_Provided material_:
*****
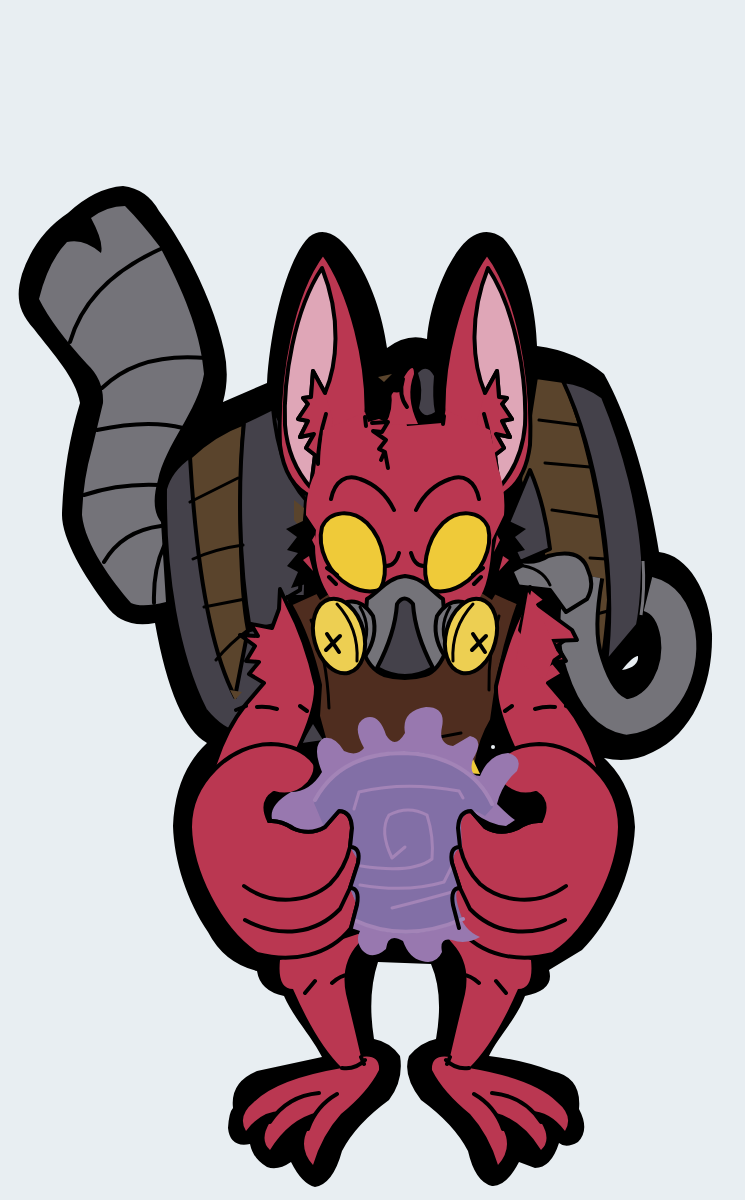
<!DOCTYPE html>
<html lang="en">
<head>
<meta charset="utf-8">
<title>Barrel imp with purple orb</title>
<style>
:root{--sky:#e8eef2;--ink:#000;--skin:#ba3751;--ear:#dfa6b7;--steel:#747379;--iron:#44414a;--wood:#5a442c;--leather:#4f2d1f;--eye:#efca39;--filter:#edcf52;--orb:#826fa6;--rim:#9878af;--swirl:#a384b7}
html,body{margin:0;height:100%;overflow:hidden;background:var(--sky)}
svg{display:block;width:745px;height:1200px;background:var(--sky)}
.ink{fill:var(--ink)}
.skin{fill:var(--skin)}
.steel{fill:var(--steel)}
.iron{fill:var(--iron)}
.wood{fill:var(--wood)}
.outlined{stroke:var(--ink);stroke-width:4;stroke-linejoin:round;stroke-linecap:round}
.line{fill:none;stroke:var(--ink);stroke-width:4;stroke-linecap:round;stroke-linejoin:round}
.fine{stroke-width:3}
.swirl{fill:none;stroke:var(--swirl);stroke-width:4;stroke-linecap:round;stroke-linejoin:round}
</style>
</head>
<body>
<svg viewBox="0 0 745 1200" role="img" aria-label="A red long-eared imp in a gas mask, carrying a barrel and holding a purple orb">
<defs>
  <g id="ear">
    <path class="skin outlined" d="M323 253C292 294 277 375 280 445Q285 485 312 497L320 460 366 424C370 365 350 290 323 253Z"/>
    <path class="outlined" fill="var(--ear)" d="M322 268C294 310 283 380 285 425Q288 462 311 488L315 455 306 448 314 434 300 437 308 421 298 419 308 404 303 398 311 397 313 371 325 393C337 365 342 318 322 268Z"/>
    <path class="skin" d="M311 488L315 455 306 448 314 434 300 437 308 421 298 419 308 404 303 398 311 397 313 371 325 393 333 420 322 470Z"/>
    <path class="line" d="M311 486L315 455 306 448 314 434 300 437 308 421 298 419 308 404 303 398 311 397 313 371 325 393M326 414Q318 440 318 464"/>
  </g>
  <g id="cheek">
    <path class="ink" d="M306 490L305 520 286 529 297 537 287 550 298 553 287 566 298 572 291 588 310 583 320 600 335 590 322 500Z"/>
    <path class="skin" d="M303 560L313 571 309 556ZM312 540L318 552 315 535Z"/>
  </g>
  <g id="face-side">
    <path class="outlined" fill="var(--eye)" d="M322 527C330 510 352 509 367 523C384 540 390 572 380 590C360 596 336 582 326 560Q318 543 322 527Z"/>
    <path class="line" d="M331 499C335 480 347 474 360 479Q383 487 394 510M385 566Q395 567 399 553M329 577L336 584M327 568L337 575"/>
  </g>
  <g id="filter">
    <path class="steel outlined" d="M347 602Q362 599 373 616Q378 636 366 655L350 660Z"/>
    <path class="line fine" d="M360 607Q373 629 361 652"/>
    <ellipse class="outlined" fill="var(--filter)" cx="339" cy="636" rx="25" ry="38" transform="rotate(-15 339 636)"/>
    <path class="line fine" d="M337 604Q359 628 357 661"/>
  </g>
  <g id="arm">
    <path class="skin outlined" d="M280 589L287 604Q306 640 316 686Q317 708 298 749L213 770Q225 730 246 704L264 683 249 674 259 662 246 661 255 646 240 635 258 636 251 624 272 628 279 609Z"/>
    <path class="line" d="M236 710L246 706M257 707Q267 706 277 709M300 706L307 711"/>
  </g>
  <g id="leg">
    <path class="skin" d="M280 960L358 934Q366 936 358 944Q340 964 346 994Q356 1035 361 1057Q380 1054 379 1070Q368 1092 341 1114Q322 1135 313 1165Q298 1148 308 1129L318 1112Q289 1119 270 1150Q259 1140 270 1122L281 1111Q261 1111 246 1131Q237 1116 254 1102Q277 1079 342 1068Q317 1044 293 989Q277 989 280 960Z"/>
    <path class="line" d="M305 993L315 981M332 983Q341 975 348 975M361 1057L364 1064M342 1068Q355 1070 365 1060M270 1122Q287 1096 319 1093M308 1129Q316 1106 337 1094"/>
  </g>
  <g id="hand">
    <path class="skin outlined" d="M215 769C232 752 253 744 271 744Q302 745 315 764Q317 773 309 783Q294 799 274 793Q260 802 269 821Q281 820 292 828Q310 836 325 827L339 811Q351 811 352 828L350 847Q361 847 358 863L350 888Q360 888 357 905L351 928C329 956 292 963 257 954C219 929 191 870 190 827Q190 794 215 769Z"/>
    <path class="line" d="M244 886C273 907 309 902 330 884Q345 869 350 847M245 920C280 939 316 934 340 909L350 888M268 799Q274 807 269 820M274 796Q285 798 281 808"/>
  </g>
  <g id="x-mark"><path class="line" d="M-6 -9L6 9M7 -7L-7 7"/></g>
</defs>

<g id="silhouette">
  <path class="ink" d="M68 213Q95 188 123 186Q147 189 159 211C188 249 215 307 224 350Q230 377 223 402L267 383C270 330 286 260 309 237Q323 226 339 239C365 262 382 310 387 348Q407 333 427 339C430 299 452 248 473 236Q488 227 503 238C525 261 536 308 537 346Q576 351 604 374C633 426 650 496 659 552C688 555 710 592 712 634C713 685 693 733 653 752Q630 764 604 758Q633 785 635 827C633 875 609 923 582 950L549 970Q555 990 525 996C516 1020 497 1038 489 1056Q523 1060 552 1071Q582 1077 579 1109Q590 1130 578 1142Q566 1149 559 1143Q551 1168 535 1168L519 1162Q506 1187 492 1186Q475 1182 468 1151Q454 1124 421 1100Q402 1075 409 1056Q421 1042 436 1039Q444 994 431 964L378 962Q367 995 374 1039Q390 1042 400 1056Q404 1080 389 1100Q356 1124 342 1151Q333 1184 315 1187Q302 1184 291 1162Q278 1171 267 1167Q253 1159 250 1144Q230 1148 228 1128Q229 1112 233 1108Q230 1082 257 1071L322 1057C312 1037 293 1017 284 996Q260 991 257 971Q224 963 208 932C187 901 174 861 173 826Q175 773 207 743Q173 724 155 623Q122 629 106 605C84 576 61 538 62 513Q64 455 80 403C76 378 53 354 34 329C17 310 16 295 22 274Q35 235 68 213Z"/>
  <path fill="var(--sky)" d="M622 670Q633 656 638 656Q639 667 622 670Z"/>
</g>

<g id="smoke-pipe">
  <path class="steel" d="M39 299Q48 262 67 242Q84 238 101 253Q104 242 91 218Q107 206 125 206Q141 222 160 247C186 296 201 336 204 374C198 411 165 445 158 480Q150 508 161 522L166 602Q142 608 131 603C112 581 85 545 82 515Q83 480 92 449L103 403Q104 380 87 364Q53 327 39 299Z"/>
  <path class="line" d="M70 342Q88 280 165 247M102 388Q139 352 206 358M97 430Q148 419 183 428M84 495Q120 483 160 485M104 562Q122 531 161 526M154 603Q153 570 164 546"/>
</g>

<g id="barrel">
  <path class="iron outlined" d="M190 456Q170 470 165 489C164 575 177 654 205 710Q223 732 240 733L300 745 310 480 272 405Z"/>
  <path class="wood outlined" d="M190 457Q214 434 244 423C238 490 240 590 248 630L235 697Q200 630 190 457Z"/>
  <path class="iron outlined" d="M244 422L273 408Q279 470 306 500L300 590 283 600 275 625 250 630C238 560 238 480 244 422Z"/>
  <path class="line fine" d="M190 502L238 478M193 559Q215 549 243 545M204 607L245 599M216 660Q230 643 248 630"/>
  <path class="wood" d="M230 690L242 692 235 700ZM294 500L304 508 302 530 294 520Z"/>
  <path class="wood outlined" d="M536 377L564 381C592 445 606 535 609 600Q606 640 602 662L570 640 545 560 520 480Z"/>
  <path class="iron outlined" d="M563 381Q584 383 603 397C625 450 640 510 643 558Q643 600 638 625L606 663C617 575 598 455 563 381Z"/>
  <path class="iron outlined" d="M530 470Q545 505 550 549L520 562 505 530Z"/>
  <path class="line fine" d="M539 420L578 425M545 463L590 467M552 510L600 517M590 558L606 559M593 615L608 611"/>
  <path class="ink" d="M366 430L386 352 425 340 445 424Z"/>
  <path class="iron" d="M418 373Q427 363 434 376Q432 398 435 412Q424 420 419 408Q424 390 418 373Z"/>
</g>

<g id="hose" fill="none" stroke-linecap="butt">
  <path stroke="var(--ink)" stroke-width="43" d="M583 575C577 610 575 640 584 665Q599 712 627 717C665 712 683 670 678 635Q672 600 648 594"/>
  <path stroke="var(--steel)" stroke-width="35" d="M583 575C577 610 575 640 584 665Q599 712 627 717C665 712 683 670 678 635Q672 600 648 594"/>
  <path class="steel outlined" d="M505 585L514 560Q535 565 548 556Q581 547 588 570Q595 585 587 599L566 612 550 590Z"/>
  <path class="line fine" d="M517 565Q542 567 550 585"/>
  <path stroke="var(--steel)" stroke-width="3" d="M643 561Q645 590 641 615"/>
</g>

<g id="torso">
  <path class="ink" d="M286 595L525 595 495 750 480 800 320 800 300 745 318 695Z"/>
  <path class="outlined" fill="var(--leather)" d="M290 604L321 590H490L519 603Q500 655 492 720Q480 740 476 766L330 760 318 716 320 685Q309 636 290 604Z"/>
  <path class="line fine" d="M311 620Q327 655 329 708M499 616Q488 650 489 690M440 737L461 733"/>
  <path class="iron" d="M302 743L313 724 323 740Z"/>
  <circle cx="493" cy="747" r="2" fill="var(--sky)"/>
  <path fill="var(--eye)" d="M467 773L473 759 480 774Z"/>
</g>

<g id="arms">
  <use href="#arm"/>
  <use href="#arm" transform="matrix(-1 0 0 1 812 0)"/>
  <path class="skin outlined" d="M530 587L546 600 538 605 572 630 577 640 552 641 562 655 548 665 520 630Z"/>
  <path class="skin" d="M528 592L538 608 556 650 545 680 516 660Z"/>
</g>

<g id="head">
  <use href="#cheek"/>
  <use href="#cheek" transform="matrix(-1 0 0 1 812 0)"/>
  <use href="#ear"/>
  <use href="#ear" transform="matrix(-1 0 0 1 810 0)"/>
  <path class="skin" d="M323 430L365 412 368 422 379 419 388 423 402 405 407 426 442 423 446 410 490 430 498 468Q506 490 504 515L492 540Q490 585 478 600L430 625H380L331 599Q311 570 316 530L306 515Q306 485 320 465Z"/>
  <path class="skin" d="M385 425Q394 410 391 391Q405 397 403 379Q414 360 414 374Q405 397 418 424Z"/>
  <path class="line" d="M372 423L388 422 382 432 373 431 386 440 379 449 385 452 388 468M384 453L381 460M403 379Q398 395 407 407M365 417L366 426M444 416L443 424"/>
  <path class="ink" d="M383 374L397 375 400 385 392 394 382 414 380 392Z"/>
  <path class="wood" d="M378 377L392 374 384 382Z"/>
  <use href="#face-side"/>
  <use href="#face-side" transform="matrix(-1 0 0 1 810 0)"/>
</g>

<g id="gas-mask">
  <path class="steel outlined" d="M367 599C381 590 387 578 405 576C424 578 430 590 443 599L447 648Q439 671 425 675Q405 681 384 675Q369 669 363 650Z"/>
  <path class="iron outlined" d="M397 604Q404 593 413 604Q415 634 433 668Q405 684 377 668Q395 634 397 604Z"/>
  <use href="#filter"/>
  <use href="#filter" transform="matrix(-1 0 0 1 810 0)"/>
  <use href="#x-mark" transform="translate(333 643)"/>
  <use href="#x-mark" transform="translate(479 643)"/>
</g>

<g id="legs">
  <path class="ink" d="M340 925H470L455 962H360Z"/>
  <use href="#leg"/>
  <use href="#leg" transform="matrix(-1 0 0 1 811 0)"/>
</g>

<g id="hands-back">
  <use href="#hand"/>
  <use href="#hand" transform="matrix(-1 0 0 1 810 0)"/>
</g>

<g id="orb">
  <path fill="var(--rim)" d="M272 819Q269 805 291 792Q310 792 322 772Q311 745 324 738Q335 736 344 751Q357 757 364 748Q351 725 365 718Q379 713 386 735Q395 750 405 733Q401 711 426 707Q446 707 442 727Q438 744 453 746L470 736Q485 739 473 759Q468 776 480 776Q489 754 508 753Q523 757 517 771Q502 784 497 804Q509 816 515 820L506 826Q490 825 473 812Q459 812 460 835L462 848Q450 850 454 873L461 888Q451 890 458 910Q463 930 480 937Q466 945 452 940Q439 937 442 952Q436 965 422 961Q409 958 403 941Q388 932 386 949Q372 961 362 950Q355 940 360 931L351 928 357 905 350 888 358 860 350 847 352 828Q350 808 339 811L325 829Q308 838 292 825Q283 820 272 819Z"/>
  <path fill="var(--orb)" d="M314 803C333 765 369 751 404 751C449 752 481 776 493 807L485 816Q461 801 461 827L462 848Q450 850 454 873L461 888Q451 890 462 918Q405 949 352 919L357 905 350 888 358 860 350 847 352 828Q350 808 339 811L325 829Z"/>
  <path class="swirl" d="M315 800C334 765 368 753 404 753C448 754 479 775 492 804M354 920Q405 944 463 919"/>
  <path class="swirl" style="stroke-width:3" d="M354 809L359 792Q405 781 459 791L463 798M360 885Q407 893 444 882L452 866M392 908Q424 900 452 892M405 847L392 858Q379 831 389 815Q408 805 427 815Q434 837 432 859Q412 874 361 866"/>
</g>

<g id="finger-outlines">
  <path id="finger-edge" class="line" d="M269 821Q281 820 292 828Q310 836 325 827L339 811Q351 811 352 828L350 847Q361 847 358 863L350 888Q360 888 357 905L351 928"/>
  <use href="#finger-edge" transform="matrix(-1 0 0 1 810 0)"/>
</g>
</svg>
</body>
</html>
*****
_What is being asked_: Pictures stay out. Print the data exactly, from its first line through the line containing "268C294 310 283".

_Result of the exercise_:
<!DOCTYPE html>
<html lang="en">
<head>
<meta charset="utf-8">
<title>Barrel imp with purple orb</title>
<style>
:root{--sky:#e8eef2;--ink:#000;--skin:#ba3751;--ear:#dfa6b7;--steel:#747379;--iron:#44414a;--wood:#5a442c;--leather:#4f2d1f;--eye:#efca39;--filter:#edcf52;--orb:#826fa6;--rim:#9878af;--swirl:#a384b7}
html,body{margin:0;height:100%;overflow:hidden;background:var(--sky)}
svg{display:block;width:745px;height:1200px;background:var(--sky)}
.ink{fill:var(--ink)}
.skin{fill:var(--skin)}
.steel{fill:var(--steel)}
.iron{fill:var(--iron)}
.wood{fill:var(--wood)}
.outlined{stroke:var(--ink);stroke-width:4;stroke-linejoin:round;stroke-linecap:round}
.line{fill:none;stroke:var(--ink);stroke-width:4;stroke-linecap:round;stroke-linejoin:round}
.fine{stroke-width:3}
.swirl{fill:none;stroke:var(--swirl);stroke-width:4;stroke-linecap:round;stroke-linejoin:round}
</style>
</head>
<body>
<svg viewBox="0 0 745 1200" role="img" aria-label="A red long-eared imp in a gas mask, carrying a barrel and holding a purple orb">
<defs>
  <g id="ear">
    <path class="skin outlined" d="M323 253C292 294 277 375 280 445Q285 485 312 497L320 460 366 424C370 365 350 290 323 253Z"/>
    <path class="outlined" fill="var(--ear)" d="M322 268C294 310 283 380 285 425Q288 462 311 488L315 455 306 448 314 434 300 437 308 421 298 419 308 404 303 398 311 397 313 371 325 393C337 365 342 318 322 268Z"/>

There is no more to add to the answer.